The LOM standard does not only define names for data elements. It also defines vocabulary values for data elements that are of type vocabulary. As explained in Clause 4.4 of the LOM standard: "Vocabularies are defined for some data elements. A vocabulary is a recommended list of appropriate values. Other values, not present in the list, may be used as well. However, metadata that rely on the recommended values will have the highest degree of semantic interoperability; i.e., the likelihood that such metadata will be understood by other end users or systems is highest." As mentioned above, the LOM standard does not define the token to be used to represent the vocabulary values!
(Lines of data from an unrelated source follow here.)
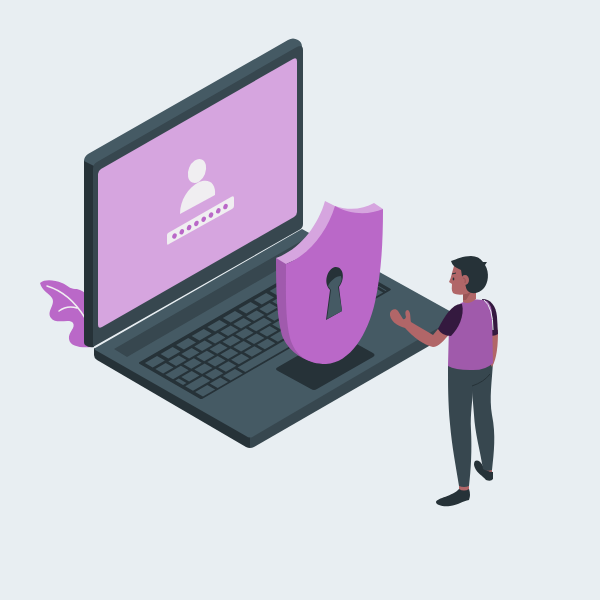
<!DOCTYPE html>
<html lang="en">
<head>
<meta charset="utf-8">
<title>Account security</title>
<style>
:root {
  --backdrop: #e8eef2;
  --ink: #263238;
  --slate: #37474f;
  --steel: #455a64;
  --purple: #ba68c8;
  --purple-side: #a05aad;
  --lilac: #d6a5df;
  --shirt: #a05aab;
  --sleeve: #34193f;
  --skin: #b16668;
  --skin-shade: #9a5557;
  --paper: #f0eef1;
}
html, body { margin: 0; height: 100%; overflow: hidden; background: var(--backdrop); }
.canvas { display: block; width: 600px; height: 600px; }
.ink { fill: var(--ink); }
.slate { fill: var(--slate); }
.steel { fill: var(--steel); }
.purple { fill: var(--purple); }
.purple-side { fill: var(--purple-side); }
.lilac { fill: var(--lilac); }
.paper { fill: var(--paper); }
.shirt { fill: var(--shirt); }
.sleeve { fill: var(--sleeve); }
.skin { fill: var(--skin); }
.skin-shade { fill: var(--skin-shade); }
.vein { fill: none; stroke: var(--paper); stroke-width: 1.5; stroke-linecap: round; }
.keys line { stroke: var(--steel); stroke-width: 9; }
.crease { fill: none; stroke: var(--ink); stroke-width: 1; }
</style>
</head>
<body>
<svg class="canvas" viewBox="0 0 600 600" role="img" aria-label="A man points at a purple shield with a keyhole standing on a laptop that shows a login screen">
  <rect width="600" height="600" fill="var(--backdrop)"/>

  <g id="leaf">
    <path class="purple" d="M40 283C45 279 54 280 62 283C67 285 70 289 75 289C80 289 83 291 88 296L92 347C82 348 70 347 69 339C68 332 76 328 73 323C70 318 56 325 51 318C46 311 56 305 52 298C49 293 42 291 40 283Z"/>
    <path class="vein" d="M47 286Q70 293 85 318M59 311Q67 305 77 308"/>
  </g>

  <g id="laptop">
    <g id="base">
      <path class="ink" d="M94 348L94 355Q94 358 97 360L246 447Q248 448 250 448V437Z"/>
      <path class="slate" d="M250 437V448Q252 448 254 447L455 331Q458 329 458 326V315Z"/>
      <path class="steel" d="M97 347L302 229L455 314Q459 316 455 318L254 436Q250 439 246 436L97 351Q92 349 97 347Z"/>
      <polygon class="slate" points="114,349 303,240 317,247 127,357"/>
      <g class="keys" transform="matrix(.866 -.5 .866 .5 138 363)">
        <rect class="ink" width="220" height="73" rx="2"/>
        <g stroke-dasharray="12 3">
          <line x1="4" y1="8.500" x2="216" y2="8.500" stroke-dasharray="14 4"/>
          <line x1="4" y1="20.500" x2="216" y2="20.500"/>
          <line x1="4" y1="32" x2="216" y2="32" stroke-dasharray="18 3 12 3 12 3 12 3 12 3 12 3"/>
          <line x1="4" y1="43.500" x2="216" y2="43.500" stroke-dashoffset="8"/>
          <line x1="4" y1="55" x2="216" y2="55" stroke-dasharray="20 3 12 3 12 3 12 3 12 3 12 3"/>
          <line x1="4" y1="66.500" x2="216" y2="66.500" stroke-dasharray="14 3 12 3 14 3 78 3 14 3 12 3 14 3 12 3"/>
        </g>
      </g>
      <path class="ink" d="M278 367L337 333L373 353Q376 355 373 357L317 389Q314 391 311 389L278 371Q274 369 278 367Z"/>
    </g>

    <g id="lid">
      <path class="ink" d="M84 160L94 164V347Q89 348 85 345Q84 344 84 342Z"/>
      <path class="steel" d="M84 161Q84 157 88 154L288 40Q293 37 298 40Q302 42 302 47L94 166Z"/>
      <path class="slate" d="M93 169Q93 164 97 162L295 48Q303 43 303 50V224Q303 228 299 230L93 347Z"/>
      <path class="lilac" d="M98 174Q98 171 101 169L293 59Q297 57 297 61V212Q297 215 294 217L102 327Q98 329 98 325Z"/>
    </g>

    <g id="login" class="paper">
      <ellipse cx="197" cy="171" rx="8.500" ry="12.500" transform="rotate(22 197 171)"/>
      <path d="M180 214C180 200 188 188 199 182C209 178 216 183 215 195Z"/>
      <path d="M167 235Q167 234 168 233L231 197Q234 195 234 198V206Q234 208 232 209L169 244Q167 246 167 243Z"/>
      <g class="purple">
        <ellipse id="dot" cx="174.500" cy="236" rx="2.100" ry="2.800" transform="rotate(25 174.500 236)"/>
        <use href="#dot" x="7.300" y="-4.200"/>
        <use href="#dot" x="14.600" y="-8.400"/>
        <use href="#dot" x="21.900" y="-12.600"/>
        <use href="#dot" x="29.200" y="-16.800"/>
        <use href="#dot" x="36.500" y="-21"/>
        <use href="#dot" x="43.800" y="-25.200"/>
        <use href="#dot" x="51" y="-29.400"/>
      </g>
    </g>
  </g>

  <g id="shield">
    <path class="purple-side" d="M276 258L287 263L300 350L318 363C305 361 290 353 283 338C277 321 276 290 276 258Z"/>
    <path class="lilac" d="M276 258C299 250 318 226 325 201L335 206C350 211 363 209 374 203L383 209L340 240L286 264Z"/>
    <path class="purple" d="M286 264C309 255 327 232 335 206C351 215 369 215 383 209C383 245 381 275 375 302C368 334 350 363 326 364C308 364 295 356 290 338C285 318 286 290 286 264Z"/>
    <path class="ink" d="M326 320L330 290C323 283 327 269 335 267C343 266 346 278 339 287L342 311Z"/>
    <path class="steel" d="M328 286C330 281 336 276 341 276Q343 281 338 287L342 311L327 319L331 290Z"/>
  </g>

  <g id="man">
    <g id="right-leg">
      <path class="skin" d="M483 465L492 464V475L484 473Z"/>
      <path class="ink" d="M475 461Q479 459 483 466Q486 472 493 472V479Q491 482 486 480C483 476 477 473 475 468Q473 464 475 461Z"/>
      <path class="slate" d="M470 366L493 361C492 382 489 398 492 415C496 435 494 452 492 470Q487 472 483 469C480 450 475 433 474 415Z"/>
    </g>
    <g id="left-leg">
      <path class="skin" d="M459 482H469V493L459 492Z"/>
      <path class="ink" d="M459 489Q464 492 469 489Q471 495 469 500C463 501 458 505 450 506C443 507 436 505 436 502C437 498 453 496 459 489Z"/>
      <path class="slate" d="M448 365L492 362Q491 376 473 385C473 400 470 413 471 430C472 450 471 469 469 486Q464 488 459 486C456 467 452 447 450 424C448 402 448 384 448 365Z"/>
      <path class="crease" d="M472 386Q484 382 490 374"/>
    </g>
    <path class="skin" d="M491 328L498 330C498 345 497 358 492 367L488 360Z"/>
    <path class="sleeve" d="M482 299C491 299 496 306 497 317L498 334Q494 337 489 335Z"/>
    <path class="shirt" d="M461 303Q475 297 487 301Q492 305 492 315L493 363Q485 371 470 370Q455 370 448 366L449 325Q453 308 461 303Z"/>
    <path d="M484 300Q493 307 493 330" fill="none" stroke="var(--backdrop)" stroke-width="1"/>
    <g id="pointing-arm">
      <path class="skin" d="M438 329L450 333C444 341 438 347 433 347C424 345 413 337 405 328C397 326 389 320 390 313C391 309 396 308 398 311L403 319Q405 320 406 317C405 313 405 310 408 310C411 312 410 318 411 322C418 326 426 331 433 335Z"/>
      <path class="sleeve" d="M462 304C453 303 445 315 438 329Q442 336 451 336C458 329 465 316 462 304Z"/>
    </g>
    <g id="head">
      <path class="skin" d="M463 288L476 287V299Q469 305 463 302Z"/>
      <path class="skin-shade" d="M463 294Q470 294 473 289L466 300L463 300Z"/>
      <path class="skin" d="M454 266L467 264L475 290C467 295 458 296 453 293C451 290 452 287 452 284L449 282Q451 278 452 273Z"/>
      <path class="ink" d="M451 261C457 259 463 256 471 256Q479 256 483 262L487 262L485 265C490 273 488 283 484 288Q479 294 472 293C466 292 466 287 465 283C462 280 462 275 461 270C457 268 453 267 451 261Z"/>
      <ellipse class="skin" cx="465" cy="280" rx="4" ry="5"/>
      <path d="M463 278Q466 278 465 283" fill="none" stroke="var(--skin-shade)"/>
      <path class="crease" d="M452 274L456 273"/>
      <ellipse class="ink" cx="453.500" cy="279" rx=".8" ry="1.400"/>
    </g>
  </g>
</svg>
</body>
</html>
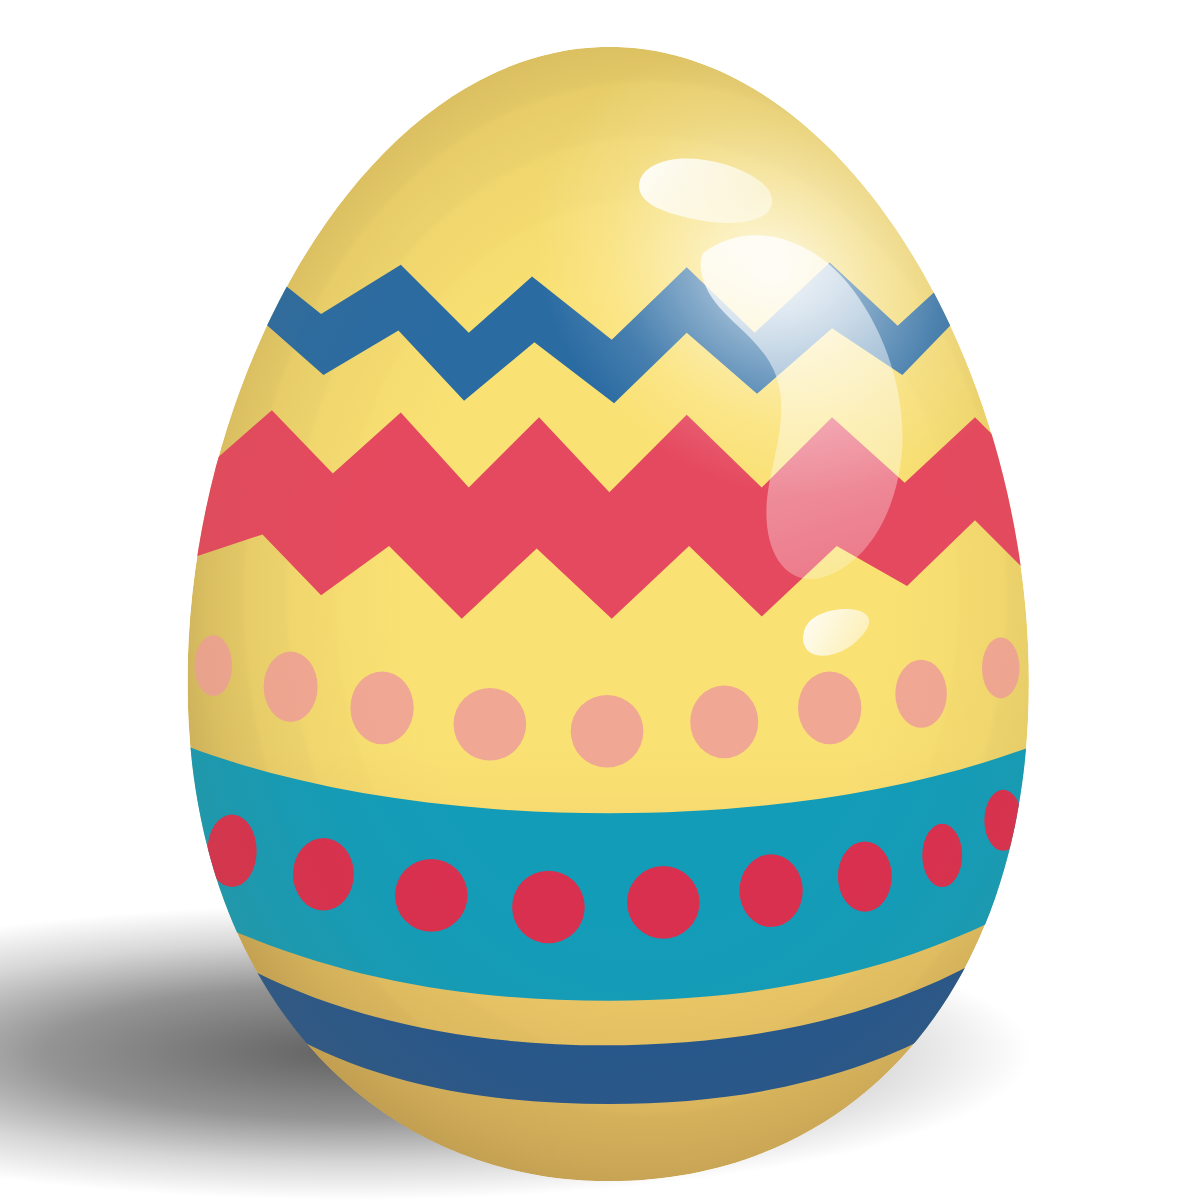
<!DOCTYPE html>
<html lang="en">
<head>
<meta charset="utf-8">
<title>Painted Easter egg</title>
<style>
:root {
  --paper: #ffffff;
  --shadow: #000000;
  --yolk: #fae173;
  --yolk-warm: #f0cd69;
  --yolk-deep: #e6c064;
  --blue: #2a6ba2;
  --navy: #25568c;
  --coral: #e5495f;
  --blush: #f0a793;
  --teal: #139cb8;
  --cherry: #d9304f;
  --shade: #94733a;
}
html, body { margin: 0; width: 1200px; height: 1200px; overflow: hidden; background: var(--paper); }
.artwork { display: block; width: 1200px; height: 1200px; }
.backdrop { fill: var(--paper); }
.zigzag-blue { fill: var(--blue); }
.zigzag-coral { fill: var(--coral); }
.dots-blush { fill: var(--blush); }
.band-teal { fill: var(--teal); }
.dots-cherry { fill: var(--cherry); }
.stripe-navy { fill: var(--navy); }
</style>
</head>
<body>
<svg class="artwork" viewBox="0 0 512 512" role="img" aria-label="Yellow Easter egg painted with zigzags, dots and stripes, with a soft shadow on the ground">
  <defs>
    <path id="egg-outline" d="M260 20C361 20 439 158 439 291C439 423 364 504 260 504C157 504 80 420 80 291C80 158 159 20 260 20Z"/>
    <clipPath id="egg-clip"><use href="#egg-outline"/></clipPath>
    <linearGradient id="shell" x1="0" y1="0" x2="0" y2="1">
      <stop offset="0" stop-color="var(--yolk)"/>
      <stop offset=".62" stop-color="var(--yolk)"/>
      <stop offset=".8" stop-color="var(--yolk-warm)"/>
      <stop offset="1" stop-color="var(--yolk-deep)"/>
    </linearGradient>
    <radialGradient id="ground-shade">
      <stop offset="0" stop-color="var(--shadow)" stop-opacity=".62"/>
      <stop offset=".45" stop-color="var(--shadow)" stop-opacity=".42"/>
      <stop offset=".75" stop-color="var(--shadow)" stop-opacity=".16"/>
      <stop offset="1" stop-color="var(--shadow)" stop-opacity="0"/>
    </radialGradient>
    <radialGradient id="edge-shade" gradientUnits="userSpaceOnUse" cx="0" cy="0" r="1" gradientTransform="translate(276 255) scale(206 264)">
      <stop offset=".5" stop-color="var(--shade)" stop-opacity="0"/>
      <stop offset=".64" stop-color="var(--shade)" stop-opacity=".03"/>
      <stop offset=".65" stop-color="var(--shade)" stop-opacity=".05"/>
      <stop offset=".74" stop-color="var(--shade)" stop-opacity=".08"/>
      <stop offset=".75" stop-color="var(--shade)" stop-opacity=".11"/>
      <stop offset=".83" stop-color="var(--shade)" stop-opacity=".15"/>
      <stop offset=".84" stop-color="var(--shade)" stop-opacity=".19"/>
      <stop offset=".91" stop-color="var(--shade)" stop-opacity=".26"/>
      <stop offset="1" stop-color="var(--shade)" stop-opacity=".4"/>
    </radialGradient>
    <radialGradient id="glow" gradientUnits="userSpaceOnUse" cx="0" cy="0" r="1" gradientTransform="translate(330 116) rotate(35) scale(108 90)">
      <stop offset="0" stop-color="#fff" stop-opacity=".78"/>
      <stop offset=".35" stop-color="#fff" stop-opacity=".44"/>
      <stop offset=".7" stop-color="#fff" stop-opacity=".14"/>
      <stop offset="1" stop-color="#fff" stop-opacity="0"/>
    </radialGradient>
    <linearGradient id="gloss" x1=".3" y1="0" x2=".5" y2="1">
      <stop offset="0" stop-color="#fff" stop-opacity=".8"/>
      <stop offset=".4" stop-color="#fff" stop-opacity=".48"/>
      <stop offset="1" stop-color="#fff" stop-opacity=".28"/>
    </linearGradient>
    <linearGradient id="gloss-cap" x1="0" y1="0" x2="1" y2=".4">
      <stop offset="0" stop-color="#fff" stop-opacity=".95"/>
      <stop offset="1" stop-color="#fff" stop-opacity=".5"/>
    </linearGradient>
  </defs>

  <rect class="backdrop" width="512" height="512"/>

  <ellipse class="ground-shadow" cx="150" cy="449" rx="290" ry="63" fill="url(#ground-shade)"/>

  <g clip-path="url(#egg-clip)">
    <use href="#egg-outline" fill="url(#shell)"/>
    <use href="#egg-outline" fill="url(#edge-shade)"/>

    <path class="zigzag-blue" d="M112 114L137 134L171 113L200 142L227 118L261 145L293 114L322 142L354 112L383 139L408 116L416 128L385 160L355 140L323 168L293 142L262 172L228 146L198 171L170 141L138 160L104 130Z"/>
    <path class="zigzag-coral" d="M76 210L116 175L142 202L171 176L200 208L230 178L260 210L293 177L325 208L355 178L386 206L416 178L444 206V250L416 222L387 250L357 233L325 263L294 233L261 264L229 234L197 264L166 233L137 254L112 228L76 240Z"/>

    <g class="dots-blush">
      <ellipse cx="91" cy="284" rx="8" ry="13"/>
      <ellipse cx="124" cy="293" rx="11.500" ry="15"/>
      <ellipse cx="163" cy="302" rx="13.500" ry="15.500"/>
      <circle cx="209" cy="309" r="15.500"/>
      <circle cx="259" cy="312" r="15.500"/>
      <ellipse cx="309" cy="308" rx="14.500" ry="15.500"/>
      <ellipse cx="354" cy="302" rx="13.500" ry="15.500"/>
      <ellipse cx="393" cy="296" rx="11" ry="14.500"/>
      <ellipse cx="427" cy="285" rx="8" ry="13"/>
    </g>

    <path class="band-teal" d="M76 317C130 338 196 347 260 347C324 347 390 338 444 317V382C390 414 326 427 260 427C194 427 134 416 76 386Z"/>
    <g class="dots-cherry">
      <ellipse cx="99" cy="363" rx="10.500" ry="15.500"/>
      <ellipse cx="138" cy="373" rx="13" ry="15.500"/>
      <circle cx="184" cy="382" r="15.500"/>
      <circle cx="234" cy="387" r="15.500"/>
      <circle cx="283" cy="385" r="15.500"/>
      <ellipse cx="329" cy="380" rx="13.500" ry="15.500"/>
      <ellipse cx="369" cy="374" rx="11.500" ry="15"/>
      <ellipse cx="402" cy="365" rx="8.500" ry="13.500"/>
      <ellipse cx="428" cy="350" rx="8" ry="13"/>
    </g>

    <path class="stripe-navy" d="M90 404C136 433 196 446 258 446C320 446 378 434 426 405L404 438C362 462 312 471 260 471C208 471 158 463 116 437Z"/>

    <use href="#egg-outline" fill="url(#edge-shade)" opacity=".28"/>
    <use href="#egg-outline" fill="url(#glow)"/>
  </g>

  <g class="highlights">
    <path d="M273 77C276 68 292 65 309 70C325 75 333 83 328 90C322 97 304 96 290 92C278 89 271 84 273 77Z" fill="url(#gloss-cap)"/>
    <path d="M300 108C318 94 344 100 361 120C377 139 386 166 385 190C384 213 373 239 352 246C337 251 327 238 327 219C327 202 335 187 333 168C330 146 310 139 302 124C299 118 298 112 300 108Z" fill="url(#gloss)"/>
    <path d="M343 270C344 263 354 259 364 260C372 261 373 266 367 272C361 279 350 282 345 278C343 276 342 273 343 270Z" fill="url(#gloss-cap)"/>
  </g>
</svg>
</body>
</html>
That information can again be found in the binding document, as in for instance the LOM XML binding.
The general approach in the LOM standard to versioning is that the standard may evolve with different versions of the complete "base schema" (the actual data element structure defined in LOM). There are no specific provisions to evolve different versions of particular data elements.
Indeed, the data element 3.3:Meta-Metadata.MetadataSchema represents "The name and version of the authoritative specification used to create this metadata instance. NOTE: This data element may be user selectable or system generated. If multiple values are provided, then the metadata instance shall conform to multiple metadata schemas."
In line with this general spirit, the LOM XML binding defines the LOM namespace as "http://ltsc.ieee.org/xsd/LOMv1p0": in other words, the namespace includes the versioning information, and names of new versions of data elements would belong to a different namespace.
For vocabulary values, the LOM standard includes a source that can include versioning information. The value of vocabulary data elements is a pair (source, value). If the source is "LOMv1.0", then the value space is described by the LOM standard. If the source is not "LOMv1.0", then users and implementers are encouraged to create vocabularies that do not conflict with this standard. If a vocabulary is used that intersects with the LOMv1.0 vocabulary, then only the values not included in this standard should have a source that is not "LOMv1.0". This will maximize semantic interoperability for the values that are included in this standard.